▶ _Exercise prompt_
Reproduce the data below line by line, from its first line to the line with "--bark: #75492a; --bark-shade: #633c20;", both included, and nothing past that point.

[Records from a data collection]
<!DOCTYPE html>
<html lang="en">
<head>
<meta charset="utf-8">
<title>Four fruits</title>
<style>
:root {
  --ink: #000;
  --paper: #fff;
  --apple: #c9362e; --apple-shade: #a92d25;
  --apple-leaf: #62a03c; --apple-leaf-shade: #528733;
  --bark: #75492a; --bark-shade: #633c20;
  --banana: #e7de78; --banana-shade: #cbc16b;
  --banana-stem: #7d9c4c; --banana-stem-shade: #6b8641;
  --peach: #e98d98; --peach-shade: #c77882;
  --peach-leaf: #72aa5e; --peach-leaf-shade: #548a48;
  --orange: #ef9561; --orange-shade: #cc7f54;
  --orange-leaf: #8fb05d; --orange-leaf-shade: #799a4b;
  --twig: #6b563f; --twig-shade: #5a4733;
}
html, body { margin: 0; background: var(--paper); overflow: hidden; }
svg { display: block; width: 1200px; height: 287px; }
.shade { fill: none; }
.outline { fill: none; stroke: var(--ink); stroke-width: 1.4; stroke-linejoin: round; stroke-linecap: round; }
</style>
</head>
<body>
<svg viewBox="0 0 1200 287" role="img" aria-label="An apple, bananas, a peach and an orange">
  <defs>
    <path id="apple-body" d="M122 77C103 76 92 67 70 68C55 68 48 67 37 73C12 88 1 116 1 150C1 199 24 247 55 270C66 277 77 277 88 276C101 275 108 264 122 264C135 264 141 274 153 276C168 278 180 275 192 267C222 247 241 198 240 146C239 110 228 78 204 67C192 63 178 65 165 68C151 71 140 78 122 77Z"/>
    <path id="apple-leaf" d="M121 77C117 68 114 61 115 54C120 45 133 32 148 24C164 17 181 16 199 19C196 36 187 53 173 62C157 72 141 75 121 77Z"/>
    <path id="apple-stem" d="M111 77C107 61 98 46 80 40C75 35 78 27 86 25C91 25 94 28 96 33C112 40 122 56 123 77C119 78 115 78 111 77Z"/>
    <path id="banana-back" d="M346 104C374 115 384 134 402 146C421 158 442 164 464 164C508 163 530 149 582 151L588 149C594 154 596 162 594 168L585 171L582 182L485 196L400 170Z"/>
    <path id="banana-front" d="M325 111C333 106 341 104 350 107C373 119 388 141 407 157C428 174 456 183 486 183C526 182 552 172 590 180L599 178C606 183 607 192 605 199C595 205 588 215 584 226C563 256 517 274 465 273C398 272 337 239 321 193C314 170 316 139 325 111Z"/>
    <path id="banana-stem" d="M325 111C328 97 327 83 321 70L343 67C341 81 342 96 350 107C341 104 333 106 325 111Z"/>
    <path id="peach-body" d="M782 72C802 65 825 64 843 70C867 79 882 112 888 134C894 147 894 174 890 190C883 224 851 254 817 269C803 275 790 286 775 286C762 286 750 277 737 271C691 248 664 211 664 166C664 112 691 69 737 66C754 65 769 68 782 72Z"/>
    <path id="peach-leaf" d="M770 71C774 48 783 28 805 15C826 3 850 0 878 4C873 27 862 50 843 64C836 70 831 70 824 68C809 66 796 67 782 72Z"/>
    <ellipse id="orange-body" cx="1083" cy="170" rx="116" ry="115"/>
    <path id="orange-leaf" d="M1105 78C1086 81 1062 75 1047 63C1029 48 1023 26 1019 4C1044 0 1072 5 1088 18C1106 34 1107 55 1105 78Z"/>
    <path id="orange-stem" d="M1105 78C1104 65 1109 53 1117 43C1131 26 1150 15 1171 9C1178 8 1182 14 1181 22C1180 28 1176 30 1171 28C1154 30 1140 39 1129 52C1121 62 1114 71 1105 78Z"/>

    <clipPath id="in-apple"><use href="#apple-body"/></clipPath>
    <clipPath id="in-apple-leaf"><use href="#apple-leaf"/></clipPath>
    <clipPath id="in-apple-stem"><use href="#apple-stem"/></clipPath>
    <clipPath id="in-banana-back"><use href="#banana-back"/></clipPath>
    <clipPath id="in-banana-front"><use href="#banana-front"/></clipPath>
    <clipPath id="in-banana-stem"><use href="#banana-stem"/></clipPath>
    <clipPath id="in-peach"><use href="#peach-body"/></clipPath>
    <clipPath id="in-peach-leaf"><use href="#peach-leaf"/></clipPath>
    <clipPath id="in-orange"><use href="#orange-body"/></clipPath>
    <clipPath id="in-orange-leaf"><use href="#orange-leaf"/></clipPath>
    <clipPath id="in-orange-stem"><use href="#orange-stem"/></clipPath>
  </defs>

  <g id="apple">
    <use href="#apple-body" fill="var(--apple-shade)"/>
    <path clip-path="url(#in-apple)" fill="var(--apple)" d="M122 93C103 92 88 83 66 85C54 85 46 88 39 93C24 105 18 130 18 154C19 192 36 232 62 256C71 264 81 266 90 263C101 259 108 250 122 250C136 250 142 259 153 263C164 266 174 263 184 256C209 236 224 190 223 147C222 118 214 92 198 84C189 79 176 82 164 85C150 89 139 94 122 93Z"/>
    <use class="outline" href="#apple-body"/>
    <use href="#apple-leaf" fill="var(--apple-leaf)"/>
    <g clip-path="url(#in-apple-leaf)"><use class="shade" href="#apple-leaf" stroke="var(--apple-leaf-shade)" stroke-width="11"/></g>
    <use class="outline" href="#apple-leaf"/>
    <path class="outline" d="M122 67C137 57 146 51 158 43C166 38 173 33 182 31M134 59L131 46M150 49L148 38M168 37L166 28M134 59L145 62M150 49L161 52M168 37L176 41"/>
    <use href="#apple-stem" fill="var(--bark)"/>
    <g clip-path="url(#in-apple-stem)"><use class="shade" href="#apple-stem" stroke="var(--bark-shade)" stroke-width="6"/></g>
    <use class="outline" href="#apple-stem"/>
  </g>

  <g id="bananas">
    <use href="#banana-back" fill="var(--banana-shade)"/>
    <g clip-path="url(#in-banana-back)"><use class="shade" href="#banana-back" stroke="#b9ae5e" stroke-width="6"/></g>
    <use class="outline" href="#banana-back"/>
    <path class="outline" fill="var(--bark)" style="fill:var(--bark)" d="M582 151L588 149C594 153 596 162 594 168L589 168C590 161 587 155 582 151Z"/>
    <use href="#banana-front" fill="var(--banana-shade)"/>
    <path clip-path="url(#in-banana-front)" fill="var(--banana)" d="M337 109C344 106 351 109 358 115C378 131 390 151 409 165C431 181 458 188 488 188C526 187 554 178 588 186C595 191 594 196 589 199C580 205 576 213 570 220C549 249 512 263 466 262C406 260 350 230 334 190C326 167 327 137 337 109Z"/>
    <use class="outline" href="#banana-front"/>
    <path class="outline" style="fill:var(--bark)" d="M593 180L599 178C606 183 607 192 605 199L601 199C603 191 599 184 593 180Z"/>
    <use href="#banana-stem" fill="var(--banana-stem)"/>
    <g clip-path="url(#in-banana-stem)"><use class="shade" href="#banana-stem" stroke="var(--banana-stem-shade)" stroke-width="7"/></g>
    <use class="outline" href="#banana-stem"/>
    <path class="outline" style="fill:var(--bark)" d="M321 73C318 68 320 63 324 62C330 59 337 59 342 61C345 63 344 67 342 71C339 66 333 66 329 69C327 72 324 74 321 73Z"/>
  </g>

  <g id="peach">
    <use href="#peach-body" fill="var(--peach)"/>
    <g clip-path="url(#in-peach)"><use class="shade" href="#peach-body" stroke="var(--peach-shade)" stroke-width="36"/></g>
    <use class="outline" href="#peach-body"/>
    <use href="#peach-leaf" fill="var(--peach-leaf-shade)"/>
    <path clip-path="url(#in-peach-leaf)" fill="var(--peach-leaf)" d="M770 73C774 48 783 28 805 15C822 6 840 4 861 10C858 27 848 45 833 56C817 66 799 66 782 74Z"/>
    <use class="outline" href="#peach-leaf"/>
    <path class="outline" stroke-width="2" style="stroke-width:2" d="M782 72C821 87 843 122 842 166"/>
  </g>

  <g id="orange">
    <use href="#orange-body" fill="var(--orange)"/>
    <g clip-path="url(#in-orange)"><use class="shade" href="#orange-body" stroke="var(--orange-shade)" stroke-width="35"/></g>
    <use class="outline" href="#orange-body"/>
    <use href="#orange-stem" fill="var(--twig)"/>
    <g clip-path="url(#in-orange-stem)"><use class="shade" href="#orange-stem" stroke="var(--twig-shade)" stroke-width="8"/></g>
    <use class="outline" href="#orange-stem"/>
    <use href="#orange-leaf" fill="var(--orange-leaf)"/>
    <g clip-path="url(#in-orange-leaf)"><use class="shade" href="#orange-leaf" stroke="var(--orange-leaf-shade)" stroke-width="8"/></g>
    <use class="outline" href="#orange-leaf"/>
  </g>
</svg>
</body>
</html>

▶ _Written reply_
<!DOCTYPE html>
<html lang="en">
<head>
<meta charset="utf-8">
<title>Four fruits</title>
<style>
:root {
  --ink: #000;
  --paper: #fff;
  --apple: #c9362e; --apple-shade: #a92d25;
  --apple-leaf: #62a03c; --apple-leaf-shade: #528733;
  --bark: #75492a; --bark-shade: #633c20;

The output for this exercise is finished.